* EXERCISE OBJECTIVE
Take the lines below beginning at the line that has "777 C953 806" and stopping after the line that has "811 C1001 817", and print them exactly as they are, with no other lines.

Dataset entries
--- START ---

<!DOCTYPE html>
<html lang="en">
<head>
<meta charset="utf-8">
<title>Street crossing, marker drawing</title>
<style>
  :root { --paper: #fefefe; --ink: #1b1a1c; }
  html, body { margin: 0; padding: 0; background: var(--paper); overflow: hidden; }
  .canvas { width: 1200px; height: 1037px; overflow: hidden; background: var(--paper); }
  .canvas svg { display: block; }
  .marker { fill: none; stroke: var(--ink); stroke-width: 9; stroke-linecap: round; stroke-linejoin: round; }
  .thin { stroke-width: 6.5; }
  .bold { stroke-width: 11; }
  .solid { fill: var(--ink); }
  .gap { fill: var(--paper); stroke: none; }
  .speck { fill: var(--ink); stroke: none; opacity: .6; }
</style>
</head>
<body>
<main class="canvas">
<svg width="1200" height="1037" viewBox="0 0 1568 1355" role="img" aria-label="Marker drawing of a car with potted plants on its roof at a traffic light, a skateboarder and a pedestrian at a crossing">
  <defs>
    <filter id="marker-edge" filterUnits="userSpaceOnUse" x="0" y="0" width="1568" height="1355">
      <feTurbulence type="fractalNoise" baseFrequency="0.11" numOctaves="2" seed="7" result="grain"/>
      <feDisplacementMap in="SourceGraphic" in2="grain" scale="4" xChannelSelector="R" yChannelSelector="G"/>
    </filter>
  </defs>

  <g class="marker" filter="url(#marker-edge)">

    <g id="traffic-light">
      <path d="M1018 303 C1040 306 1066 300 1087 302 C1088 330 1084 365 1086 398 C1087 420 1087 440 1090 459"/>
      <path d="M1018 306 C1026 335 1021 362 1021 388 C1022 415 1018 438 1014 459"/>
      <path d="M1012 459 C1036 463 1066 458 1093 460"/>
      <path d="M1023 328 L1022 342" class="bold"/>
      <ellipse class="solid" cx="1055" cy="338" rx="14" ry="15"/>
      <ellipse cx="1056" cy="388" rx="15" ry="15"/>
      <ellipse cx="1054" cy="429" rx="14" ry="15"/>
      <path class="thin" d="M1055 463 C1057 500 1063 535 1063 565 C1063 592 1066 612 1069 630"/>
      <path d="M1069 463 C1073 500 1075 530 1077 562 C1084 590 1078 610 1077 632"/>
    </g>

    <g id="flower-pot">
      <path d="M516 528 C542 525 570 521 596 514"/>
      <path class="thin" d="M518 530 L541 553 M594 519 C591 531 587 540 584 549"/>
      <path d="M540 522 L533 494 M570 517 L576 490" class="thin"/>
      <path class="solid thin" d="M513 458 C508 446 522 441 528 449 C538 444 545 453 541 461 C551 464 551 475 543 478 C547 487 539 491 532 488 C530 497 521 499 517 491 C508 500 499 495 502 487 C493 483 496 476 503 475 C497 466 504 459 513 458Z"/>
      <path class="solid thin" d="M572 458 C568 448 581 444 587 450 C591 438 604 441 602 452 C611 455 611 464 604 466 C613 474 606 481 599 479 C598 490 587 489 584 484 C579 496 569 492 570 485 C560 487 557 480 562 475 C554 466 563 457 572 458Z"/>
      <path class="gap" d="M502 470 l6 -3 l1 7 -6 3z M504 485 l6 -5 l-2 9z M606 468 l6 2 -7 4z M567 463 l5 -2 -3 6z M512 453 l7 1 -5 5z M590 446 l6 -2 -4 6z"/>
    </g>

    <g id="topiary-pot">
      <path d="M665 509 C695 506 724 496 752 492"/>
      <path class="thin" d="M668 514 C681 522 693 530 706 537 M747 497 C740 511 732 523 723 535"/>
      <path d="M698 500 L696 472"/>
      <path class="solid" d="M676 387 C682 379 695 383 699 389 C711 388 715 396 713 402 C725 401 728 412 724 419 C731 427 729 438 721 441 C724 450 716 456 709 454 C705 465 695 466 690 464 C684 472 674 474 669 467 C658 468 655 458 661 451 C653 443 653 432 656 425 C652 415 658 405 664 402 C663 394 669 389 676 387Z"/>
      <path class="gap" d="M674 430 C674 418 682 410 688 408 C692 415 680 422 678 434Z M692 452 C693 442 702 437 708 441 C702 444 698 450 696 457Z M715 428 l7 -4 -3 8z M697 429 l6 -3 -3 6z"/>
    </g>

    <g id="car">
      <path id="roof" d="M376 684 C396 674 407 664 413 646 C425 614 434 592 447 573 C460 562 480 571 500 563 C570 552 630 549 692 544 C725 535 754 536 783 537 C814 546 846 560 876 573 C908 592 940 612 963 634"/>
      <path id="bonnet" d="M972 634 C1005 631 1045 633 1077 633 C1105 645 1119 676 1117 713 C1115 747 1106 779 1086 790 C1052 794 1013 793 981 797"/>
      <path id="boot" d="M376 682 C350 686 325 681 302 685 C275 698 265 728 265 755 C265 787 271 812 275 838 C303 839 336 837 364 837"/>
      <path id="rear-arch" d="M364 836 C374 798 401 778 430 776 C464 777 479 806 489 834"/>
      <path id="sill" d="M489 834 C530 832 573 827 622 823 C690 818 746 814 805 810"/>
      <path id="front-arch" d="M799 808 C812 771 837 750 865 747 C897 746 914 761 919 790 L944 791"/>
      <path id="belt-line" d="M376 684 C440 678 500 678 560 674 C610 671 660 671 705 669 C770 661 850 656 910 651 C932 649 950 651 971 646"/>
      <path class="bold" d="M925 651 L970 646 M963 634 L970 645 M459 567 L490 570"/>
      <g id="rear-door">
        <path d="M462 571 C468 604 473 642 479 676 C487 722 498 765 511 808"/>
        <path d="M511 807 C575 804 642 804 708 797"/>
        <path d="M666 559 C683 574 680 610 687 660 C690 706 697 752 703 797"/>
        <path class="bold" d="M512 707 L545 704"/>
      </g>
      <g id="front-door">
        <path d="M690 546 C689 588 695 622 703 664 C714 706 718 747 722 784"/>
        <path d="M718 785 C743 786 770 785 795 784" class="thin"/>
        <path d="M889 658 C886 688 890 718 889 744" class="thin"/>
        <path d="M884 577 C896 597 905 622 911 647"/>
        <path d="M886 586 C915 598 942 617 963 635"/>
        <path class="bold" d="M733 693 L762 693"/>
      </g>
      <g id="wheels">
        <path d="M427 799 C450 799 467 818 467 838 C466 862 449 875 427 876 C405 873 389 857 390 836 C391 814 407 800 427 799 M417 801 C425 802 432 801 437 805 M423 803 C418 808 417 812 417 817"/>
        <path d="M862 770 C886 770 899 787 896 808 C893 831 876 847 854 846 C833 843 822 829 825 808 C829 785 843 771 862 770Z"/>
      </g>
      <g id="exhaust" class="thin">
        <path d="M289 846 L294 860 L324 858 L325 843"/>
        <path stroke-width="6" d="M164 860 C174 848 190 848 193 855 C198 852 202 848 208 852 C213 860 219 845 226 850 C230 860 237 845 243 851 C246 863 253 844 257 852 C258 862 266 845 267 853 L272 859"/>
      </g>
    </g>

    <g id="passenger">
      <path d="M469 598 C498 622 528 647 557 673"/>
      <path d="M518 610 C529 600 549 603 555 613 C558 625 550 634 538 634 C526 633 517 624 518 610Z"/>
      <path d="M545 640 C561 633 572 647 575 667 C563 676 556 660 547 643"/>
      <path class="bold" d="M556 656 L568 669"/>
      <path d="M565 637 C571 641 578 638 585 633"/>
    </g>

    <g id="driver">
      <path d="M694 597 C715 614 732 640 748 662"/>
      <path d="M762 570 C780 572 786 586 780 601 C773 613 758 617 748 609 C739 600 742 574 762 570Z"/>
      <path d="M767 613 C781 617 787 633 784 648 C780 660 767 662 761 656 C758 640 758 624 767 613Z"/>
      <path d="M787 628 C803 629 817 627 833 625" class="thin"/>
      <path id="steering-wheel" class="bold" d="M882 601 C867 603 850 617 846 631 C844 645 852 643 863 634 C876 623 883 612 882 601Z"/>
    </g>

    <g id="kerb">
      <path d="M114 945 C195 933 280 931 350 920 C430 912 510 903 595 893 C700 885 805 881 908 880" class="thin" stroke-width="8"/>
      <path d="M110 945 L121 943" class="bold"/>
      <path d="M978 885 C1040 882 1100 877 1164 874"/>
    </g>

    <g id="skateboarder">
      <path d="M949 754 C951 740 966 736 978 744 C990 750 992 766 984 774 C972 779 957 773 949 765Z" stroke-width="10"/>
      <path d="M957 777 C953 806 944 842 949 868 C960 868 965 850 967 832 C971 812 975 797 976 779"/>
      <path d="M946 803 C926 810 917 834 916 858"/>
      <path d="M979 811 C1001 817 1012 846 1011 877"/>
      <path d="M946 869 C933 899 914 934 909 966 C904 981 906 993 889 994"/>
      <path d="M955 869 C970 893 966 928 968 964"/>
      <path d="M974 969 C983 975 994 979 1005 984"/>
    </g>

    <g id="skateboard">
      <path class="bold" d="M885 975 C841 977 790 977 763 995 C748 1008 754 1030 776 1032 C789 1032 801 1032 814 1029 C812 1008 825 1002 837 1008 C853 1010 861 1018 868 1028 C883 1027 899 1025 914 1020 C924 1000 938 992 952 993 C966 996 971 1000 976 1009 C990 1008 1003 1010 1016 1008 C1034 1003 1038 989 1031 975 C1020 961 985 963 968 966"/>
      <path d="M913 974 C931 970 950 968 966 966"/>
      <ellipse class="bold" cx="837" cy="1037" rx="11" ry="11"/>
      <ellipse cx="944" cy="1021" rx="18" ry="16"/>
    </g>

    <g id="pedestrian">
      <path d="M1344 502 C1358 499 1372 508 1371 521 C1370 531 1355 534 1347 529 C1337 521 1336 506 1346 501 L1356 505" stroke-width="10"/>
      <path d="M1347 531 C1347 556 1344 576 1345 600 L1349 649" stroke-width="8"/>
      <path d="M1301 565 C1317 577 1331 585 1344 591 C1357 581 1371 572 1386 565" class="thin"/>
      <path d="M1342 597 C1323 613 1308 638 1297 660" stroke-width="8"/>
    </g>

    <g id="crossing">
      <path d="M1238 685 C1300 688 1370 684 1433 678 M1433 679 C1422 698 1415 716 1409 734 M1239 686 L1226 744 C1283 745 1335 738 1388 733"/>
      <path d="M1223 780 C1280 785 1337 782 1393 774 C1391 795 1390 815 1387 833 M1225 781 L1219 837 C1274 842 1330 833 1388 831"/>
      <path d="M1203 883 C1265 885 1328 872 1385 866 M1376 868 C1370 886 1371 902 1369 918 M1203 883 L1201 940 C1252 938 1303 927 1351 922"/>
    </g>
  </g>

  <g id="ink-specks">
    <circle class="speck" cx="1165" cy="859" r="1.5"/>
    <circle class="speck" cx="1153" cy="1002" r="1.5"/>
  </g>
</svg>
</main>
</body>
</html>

--- END ---

* SOLUTION TO THE EXERCISE
      <path d="M957 777 C953 806 944 842 949 868 C960 868 965 850 967 832 C971 812 975 797 976 779"/>
      <path d="M946 803 C926 810 917 834 916 858"/>
      <path d="M979 811 C1001 817 1012 846 1011 877"/>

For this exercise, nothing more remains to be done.